> [Try it] Ignoring the images, restate the records below word for word.

Stored items:
*****

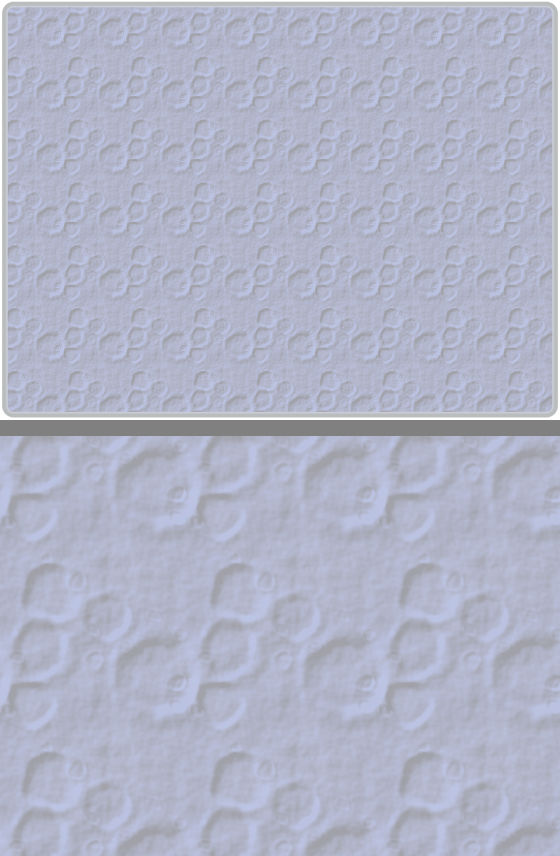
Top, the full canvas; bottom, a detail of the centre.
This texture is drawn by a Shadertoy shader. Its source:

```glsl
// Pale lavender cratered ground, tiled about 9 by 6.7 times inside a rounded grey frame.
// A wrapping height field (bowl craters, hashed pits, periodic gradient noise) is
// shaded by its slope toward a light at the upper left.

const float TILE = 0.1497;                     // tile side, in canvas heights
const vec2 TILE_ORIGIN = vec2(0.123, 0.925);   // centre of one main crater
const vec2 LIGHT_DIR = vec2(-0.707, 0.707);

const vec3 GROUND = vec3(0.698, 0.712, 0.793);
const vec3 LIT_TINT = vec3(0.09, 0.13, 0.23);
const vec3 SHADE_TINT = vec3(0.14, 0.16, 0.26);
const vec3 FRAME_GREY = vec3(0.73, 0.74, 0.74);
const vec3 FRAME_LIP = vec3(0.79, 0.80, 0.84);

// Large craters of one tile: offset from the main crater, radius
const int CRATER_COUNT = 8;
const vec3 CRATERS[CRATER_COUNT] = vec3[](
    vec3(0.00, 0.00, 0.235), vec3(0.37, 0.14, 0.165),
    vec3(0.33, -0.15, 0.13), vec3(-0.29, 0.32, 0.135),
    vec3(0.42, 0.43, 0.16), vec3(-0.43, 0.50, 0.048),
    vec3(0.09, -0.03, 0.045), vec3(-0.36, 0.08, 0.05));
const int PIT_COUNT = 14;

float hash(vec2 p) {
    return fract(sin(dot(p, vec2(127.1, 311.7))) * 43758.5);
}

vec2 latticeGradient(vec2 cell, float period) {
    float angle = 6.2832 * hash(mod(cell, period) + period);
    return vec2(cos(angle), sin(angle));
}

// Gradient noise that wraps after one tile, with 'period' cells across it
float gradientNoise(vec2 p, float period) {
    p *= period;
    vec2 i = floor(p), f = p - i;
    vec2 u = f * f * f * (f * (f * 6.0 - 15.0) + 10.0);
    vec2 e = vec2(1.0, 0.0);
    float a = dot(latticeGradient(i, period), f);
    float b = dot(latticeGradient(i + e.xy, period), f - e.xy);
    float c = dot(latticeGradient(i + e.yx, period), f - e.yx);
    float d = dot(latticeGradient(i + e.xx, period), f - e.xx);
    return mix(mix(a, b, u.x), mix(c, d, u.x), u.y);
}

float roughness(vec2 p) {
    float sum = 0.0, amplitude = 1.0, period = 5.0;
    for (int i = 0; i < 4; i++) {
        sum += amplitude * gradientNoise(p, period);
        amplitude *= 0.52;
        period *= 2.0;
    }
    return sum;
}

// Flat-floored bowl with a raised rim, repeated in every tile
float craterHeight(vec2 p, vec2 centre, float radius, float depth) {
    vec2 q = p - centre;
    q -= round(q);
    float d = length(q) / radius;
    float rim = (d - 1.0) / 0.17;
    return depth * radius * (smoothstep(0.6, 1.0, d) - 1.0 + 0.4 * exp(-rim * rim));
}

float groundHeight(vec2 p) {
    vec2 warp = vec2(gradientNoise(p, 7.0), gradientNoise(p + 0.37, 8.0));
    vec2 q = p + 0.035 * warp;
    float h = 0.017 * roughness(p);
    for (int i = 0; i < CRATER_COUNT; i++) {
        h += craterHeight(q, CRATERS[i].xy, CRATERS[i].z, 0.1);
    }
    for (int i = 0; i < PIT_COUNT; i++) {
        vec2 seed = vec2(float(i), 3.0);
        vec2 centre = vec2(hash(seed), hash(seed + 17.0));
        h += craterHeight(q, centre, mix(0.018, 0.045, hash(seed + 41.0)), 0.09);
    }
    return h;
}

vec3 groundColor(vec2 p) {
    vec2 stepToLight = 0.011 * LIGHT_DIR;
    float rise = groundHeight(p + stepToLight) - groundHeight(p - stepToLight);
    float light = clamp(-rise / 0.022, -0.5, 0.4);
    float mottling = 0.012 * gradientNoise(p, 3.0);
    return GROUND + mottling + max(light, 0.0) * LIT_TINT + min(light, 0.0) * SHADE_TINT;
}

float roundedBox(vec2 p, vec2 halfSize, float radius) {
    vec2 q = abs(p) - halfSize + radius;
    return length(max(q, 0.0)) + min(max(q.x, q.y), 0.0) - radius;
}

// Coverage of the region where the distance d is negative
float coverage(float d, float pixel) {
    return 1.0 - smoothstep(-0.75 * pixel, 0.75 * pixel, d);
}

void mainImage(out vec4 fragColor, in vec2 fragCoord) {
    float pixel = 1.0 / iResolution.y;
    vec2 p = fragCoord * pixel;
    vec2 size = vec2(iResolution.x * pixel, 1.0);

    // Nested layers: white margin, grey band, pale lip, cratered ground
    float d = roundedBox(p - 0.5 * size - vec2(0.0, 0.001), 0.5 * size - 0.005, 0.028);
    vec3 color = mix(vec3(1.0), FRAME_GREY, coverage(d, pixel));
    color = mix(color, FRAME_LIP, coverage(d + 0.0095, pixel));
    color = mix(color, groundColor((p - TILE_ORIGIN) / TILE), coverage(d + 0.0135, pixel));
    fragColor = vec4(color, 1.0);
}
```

*****

> [Output below]
Top, the full canvas; bottom, a detail of the centre.
This texture is drawn by a Shadertoy shader. Its source:

```glsl
// Pale lavender cratered ground, tiled about 9 by 6.7 times inside a rounded grey frame.
// A wrapping height field (bowl craters, hashed pits, periodic gradient noise) is
// shaded by its slope toward a light at the upper left.

const float TILE = 0.1497;                     // tile side, in canvas heights
const vec2 TILE_ORIGIN = vec2(0.123, 0.925);   // centre of one main crater
const vec2 LIGHT_DIR = vec2(-0.707, 0.707);

const vec3 GROUND = vec3(0.698, 0.712, 0.793);
const vec3 LIT_TINT = vec3(0.09, 0.13, 0.23);
const vec3 SHADE_TINT = vec3(0.14, 0.16, 0.26);
const vec3 FRAME_GREY = vec3(0.73, 0.74, 0.74);
const vec3 FRAME_LIP = vec3(0.79, 0.80, 0.84);

// Large craters of one tile: offset from the main crater, radius
const int CRATER_COUNT = 8;
const vec3 CRATERS[CRATER_COUNT] = vec3[](
    vec3(0.00, 0.00, 0.235), vec3(0.37, 0.14, 0.165),
    vec3(0.33, -0.15, 0.13), vec3(-0.29, 0.32, 0.135),
    vec3(0.42, 0.43, 0.16), vec3(-0.43, 0.50, 0.048),
    vec3(0.09, -0.03, 0.045), vec3(-0.36, 0.08, 0.05));
const int PIT_COUNT = 14;

float hash(vec2 p) {
    return fract(sin(dot(p, vec2(127.1, 311.7))) * 43758.5);
}

vec2 latticeGradient(vec2 cell, float period) {
    float angle = 6.2832 * hash(mod(cell, period) + period);
    return vec2(cos(angle), sin(angle));
}

// Gradient noise that wraps after one tile, with 'period' cells across it
float gradientNoise(vec2 p, float period) {
    p *= period;
    vec2 i = floor(p), f = p - i;
    vec2 u = f * f * f * (f * (f * 6.0 - 15.0) + 10.0);
    vec2 e = vec2(1.0, 0.0);
    float a = dot(latticeGradient(i, period), f);
    float b = dot(latticeGradient(i + e.xy, period), f - e.xy);
    float c = dot(latticeGradient(i + e.yx, period), f - e.yx);
    float d = dot(latticeGradient(i + e.xx, period), f - e.xx);
    return mix(mix(a, b, u.x), mix(c, d, u.x), u.y);
}

float roughness(vec2 p) {
    float sum = 0.0, amplitude = 1.0, period = 5.0;
    for (int i = 0; i < 4; i++) {
        sum += amplitude * gradientNoise(p, period);
        amplitude *= 0.52;
        period *= 2.0;
    }
    return sum;
}

// Flat-floored bowl with a raised rim, repeated in every tile
float craterHeight(vec2 p, vec2 centre, float radius, float depth) {
    vec2 q = p - centre;
    q -= round(q);
    float d = length(q) / radius;
    float rim = (d - 1.0) / 0.17;
    return depth * radius * (smoothstep(0.6, 1.0, d) - 1.0 + 0.4 * exp(-rim * rim));
}

float groundHeight(vec2 p) {
    vec2 warp = vec2(gradientNoise(p, 7.0), gradientNoise(p + 0.37, 8.0));
    vec2 q = p + 0.035 * warp;
    float h = 0.017 * roughness(p);
    for (int i = 0; i < CRATER_COUNT; i++) {
        h += craterHeight(q, CRATERS[i].xy, CRATERS[i].z, 0.1);
    }
    for (int i = 0; i < PIT_COUNT; i++) {
        vec2 seed = vec2(float(i), 3.0);
        vec2 centre = vec2(hash(seed), hash(seed + 17.0));
        h += craterHeight(q, centre, mix(0.018, 0.045, hash(seed + 41.0)), 0.09);
    }
    return h;
}

vec3 groundColor(vec2 p) {
    vec2 stepToLight = 0.011 * LIGHT_DIR;
    float rise = groundHeight(p + stepToLight) - groundHeight(p - stepToLight);
    float light = clamp(-rise / 0.022, -0.5, 0.4);
    float mottling = 0.012 * gradientNoise(p, 3.0);
    return GROUND + mottling + max(light, 0.0) * LIT_TINT + min(light, 0.0) * SHADE_TINT;
}

float roundedBox(vec2 p, vec2 halfSize, float radius) {
    vec2 q = abs(p) - halfSize + radius;
    return length(max(q, 0.0)) + min(max(q.x, q.y), 0.0) - radius;
}

// Coverage of the region where the distance d is negative
float coverage(float d, float pixel) {
    return 1.0 - smoothstep(-0.75 * pixel, 0.75 * pixel, d);
}

void mainImage(out vec4 fragColor, in vec2 fragCoord) {
    float pixel = 1.0 / iResolution.y;
    vec2 p = fragCoord * pixel;
    vec2 size = vec2(iResolution.x * pixel, 1.0);

    // Nested layers: white margin, grey band, pale lip, cratered ground
    float d = roundedBox(p - 0.5 * size - vec2(0.0, 0.001), 0.5 * size - 0.005, 0.028);
    vec3 color = mix(vec3(1.0), FRAME_GREY, coverage(d, pixel));
    color = mix(color, FRAME_LIP, coverage(d + 0.0095, pixel));
    color = mix(color, groundColor((p - TILE_ORIGIN) / TILE), coverage(d + 0.0135, pixel));
    fragColor = vec4(color, 1.0);
}
```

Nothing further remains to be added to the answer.